Exercise |
Below this sentence is a listing; return exactly its lines from the one with "--collar-red: #e01e33;" to the one with "--rope-dark: #8a6426;", both kept, and nothing more.

Data extract |
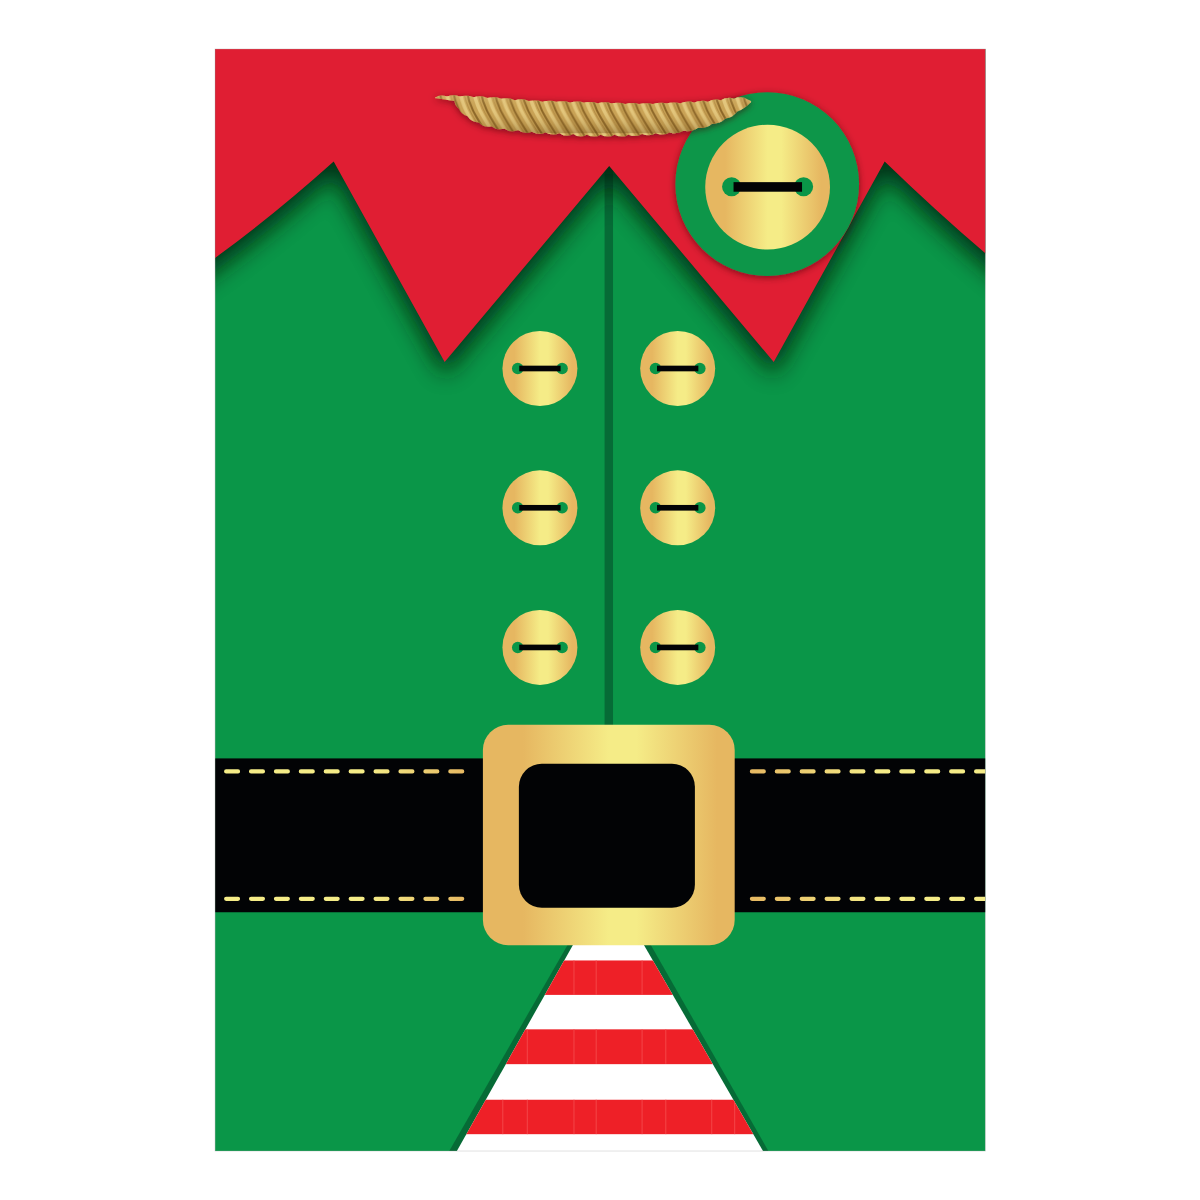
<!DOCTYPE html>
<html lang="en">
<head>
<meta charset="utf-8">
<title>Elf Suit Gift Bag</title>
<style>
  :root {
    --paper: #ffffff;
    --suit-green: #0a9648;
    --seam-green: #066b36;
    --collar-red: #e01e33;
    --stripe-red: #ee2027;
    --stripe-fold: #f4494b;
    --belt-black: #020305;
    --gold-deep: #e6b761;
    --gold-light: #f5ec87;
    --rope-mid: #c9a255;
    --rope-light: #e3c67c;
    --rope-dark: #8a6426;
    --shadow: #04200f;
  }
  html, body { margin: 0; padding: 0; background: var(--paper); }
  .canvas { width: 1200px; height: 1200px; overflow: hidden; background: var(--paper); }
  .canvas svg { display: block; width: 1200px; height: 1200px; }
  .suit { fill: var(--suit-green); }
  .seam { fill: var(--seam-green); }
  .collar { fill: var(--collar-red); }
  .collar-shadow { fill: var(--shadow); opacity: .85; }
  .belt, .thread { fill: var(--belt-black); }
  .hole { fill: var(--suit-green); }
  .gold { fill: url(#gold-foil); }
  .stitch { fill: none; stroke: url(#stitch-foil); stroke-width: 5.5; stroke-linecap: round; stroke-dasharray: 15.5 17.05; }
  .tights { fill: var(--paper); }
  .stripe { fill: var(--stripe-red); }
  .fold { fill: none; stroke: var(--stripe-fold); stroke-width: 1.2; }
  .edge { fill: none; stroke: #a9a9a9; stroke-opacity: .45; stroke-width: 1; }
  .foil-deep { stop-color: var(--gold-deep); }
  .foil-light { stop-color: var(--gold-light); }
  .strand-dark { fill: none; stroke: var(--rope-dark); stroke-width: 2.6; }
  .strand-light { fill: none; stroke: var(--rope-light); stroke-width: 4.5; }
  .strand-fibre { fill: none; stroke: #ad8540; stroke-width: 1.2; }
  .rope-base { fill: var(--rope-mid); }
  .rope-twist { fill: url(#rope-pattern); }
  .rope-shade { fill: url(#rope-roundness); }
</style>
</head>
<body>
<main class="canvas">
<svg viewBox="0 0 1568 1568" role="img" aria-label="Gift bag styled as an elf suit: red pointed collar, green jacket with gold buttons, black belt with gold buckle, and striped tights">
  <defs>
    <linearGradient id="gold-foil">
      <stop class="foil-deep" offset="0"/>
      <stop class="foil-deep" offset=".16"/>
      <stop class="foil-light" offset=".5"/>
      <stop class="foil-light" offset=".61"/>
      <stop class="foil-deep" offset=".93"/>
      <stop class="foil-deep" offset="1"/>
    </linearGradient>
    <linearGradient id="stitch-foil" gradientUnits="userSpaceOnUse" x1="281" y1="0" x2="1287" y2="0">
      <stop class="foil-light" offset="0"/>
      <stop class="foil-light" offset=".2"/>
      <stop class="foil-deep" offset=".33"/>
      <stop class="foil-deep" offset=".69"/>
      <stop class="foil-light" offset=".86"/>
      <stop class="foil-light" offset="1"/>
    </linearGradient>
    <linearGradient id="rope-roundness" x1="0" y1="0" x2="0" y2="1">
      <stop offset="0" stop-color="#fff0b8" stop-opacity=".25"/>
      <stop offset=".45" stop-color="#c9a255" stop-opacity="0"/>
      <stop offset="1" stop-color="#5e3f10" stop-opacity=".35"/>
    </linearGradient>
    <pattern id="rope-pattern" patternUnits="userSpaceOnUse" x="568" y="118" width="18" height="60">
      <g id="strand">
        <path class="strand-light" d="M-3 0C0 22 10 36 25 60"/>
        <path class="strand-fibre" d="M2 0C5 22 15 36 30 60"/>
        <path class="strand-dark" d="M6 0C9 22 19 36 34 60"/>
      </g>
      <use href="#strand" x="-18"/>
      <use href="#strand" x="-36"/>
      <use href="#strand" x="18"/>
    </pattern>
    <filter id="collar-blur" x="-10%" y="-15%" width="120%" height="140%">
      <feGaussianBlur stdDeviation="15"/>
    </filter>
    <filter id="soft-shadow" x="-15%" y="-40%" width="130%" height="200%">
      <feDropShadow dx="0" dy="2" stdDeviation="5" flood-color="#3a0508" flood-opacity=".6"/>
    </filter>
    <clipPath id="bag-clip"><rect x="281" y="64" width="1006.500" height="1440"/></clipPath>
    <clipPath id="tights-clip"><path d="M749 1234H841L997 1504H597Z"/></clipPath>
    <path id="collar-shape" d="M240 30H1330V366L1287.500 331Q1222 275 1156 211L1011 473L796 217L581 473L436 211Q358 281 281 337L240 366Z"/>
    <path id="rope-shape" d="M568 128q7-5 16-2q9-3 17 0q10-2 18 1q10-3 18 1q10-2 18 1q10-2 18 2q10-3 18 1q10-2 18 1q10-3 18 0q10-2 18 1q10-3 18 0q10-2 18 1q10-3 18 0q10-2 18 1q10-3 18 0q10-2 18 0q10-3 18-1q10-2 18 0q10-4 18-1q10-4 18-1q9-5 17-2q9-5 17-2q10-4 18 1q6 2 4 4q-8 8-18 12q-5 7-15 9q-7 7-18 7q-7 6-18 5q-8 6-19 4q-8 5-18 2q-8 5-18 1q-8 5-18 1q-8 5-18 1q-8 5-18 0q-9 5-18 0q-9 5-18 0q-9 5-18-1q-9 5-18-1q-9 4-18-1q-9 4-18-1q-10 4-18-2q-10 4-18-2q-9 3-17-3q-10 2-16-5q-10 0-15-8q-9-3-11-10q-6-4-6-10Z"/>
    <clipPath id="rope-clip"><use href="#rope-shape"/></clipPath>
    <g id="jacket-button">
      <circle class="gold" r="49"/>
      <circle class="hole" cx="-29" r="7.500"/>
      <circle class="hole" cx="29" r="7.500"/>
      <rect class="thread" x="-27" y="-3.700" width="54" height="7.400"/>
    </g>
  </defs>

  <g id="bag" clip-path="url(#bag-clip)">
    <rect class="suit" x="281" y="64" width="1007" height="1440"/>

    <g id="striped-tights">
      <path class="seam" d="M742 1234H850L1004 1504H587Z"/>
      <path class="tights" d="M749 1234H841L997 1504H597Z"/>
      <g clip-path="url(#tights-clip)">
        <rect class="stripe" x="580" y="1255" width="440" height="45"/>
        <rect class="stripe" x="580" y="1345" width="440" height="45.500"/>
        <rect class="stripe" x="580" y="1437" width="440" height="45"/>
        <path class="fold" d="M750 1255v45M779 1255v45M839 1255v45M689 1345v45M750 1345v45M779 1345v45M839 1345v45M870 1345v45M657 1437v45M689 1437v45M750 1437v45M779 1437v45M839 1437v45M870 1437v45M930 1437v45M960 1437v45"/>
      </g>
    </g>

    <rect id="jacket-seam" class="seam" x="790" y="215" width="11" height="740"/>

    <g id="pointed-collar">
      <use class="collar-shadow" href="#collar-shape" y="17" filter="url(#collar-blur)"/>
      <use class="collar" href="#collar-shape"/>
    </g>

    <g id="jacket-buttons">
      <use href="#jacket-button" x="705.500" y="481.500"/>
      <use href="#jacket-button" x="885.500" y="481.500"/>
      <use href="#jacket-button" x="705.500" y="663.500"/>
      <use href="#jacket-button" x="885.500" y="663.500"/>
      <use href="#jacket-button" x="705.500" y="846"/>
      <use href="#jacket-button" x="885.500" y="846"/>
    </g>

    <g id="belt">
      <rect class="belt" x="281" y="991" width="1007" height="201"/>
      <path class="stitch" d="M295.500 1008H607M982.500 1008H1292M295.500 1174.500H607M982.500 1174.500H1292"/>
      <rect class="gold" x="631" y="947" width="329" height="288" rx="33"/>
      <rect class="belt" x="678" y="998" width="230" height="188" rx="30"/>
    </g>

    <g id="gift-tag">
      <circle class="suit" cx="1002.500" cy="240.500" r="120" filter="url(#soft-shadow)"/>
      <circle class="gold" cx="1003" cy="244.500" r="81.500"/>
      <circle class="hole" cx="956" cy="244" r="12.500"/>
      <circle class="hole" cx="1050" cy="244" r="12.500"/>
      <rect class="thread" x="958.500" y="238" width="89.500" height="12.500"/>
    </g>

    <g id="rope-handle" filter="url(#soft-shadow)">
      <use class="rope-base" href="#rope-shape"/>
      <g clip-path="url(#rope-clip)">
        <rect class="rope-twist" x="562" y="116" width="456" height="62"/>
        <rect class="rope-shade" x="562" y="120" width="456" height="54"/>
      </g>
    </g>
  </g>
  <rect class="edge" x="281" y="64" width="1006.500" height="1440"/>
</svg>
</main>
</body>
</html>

Your response |
    --collar-red: #e01e33;
    --stripe-red: #ee2027;
    --stripe-fold: #f4494b;
    --belt-black: #020305;
    --gold-deep: #e6b761;
    --gold-light: #f5ec87;
    --rope-mid: #c9a255;
    --rope-light: #e3c67c;
    --rope-dark: #8a6426;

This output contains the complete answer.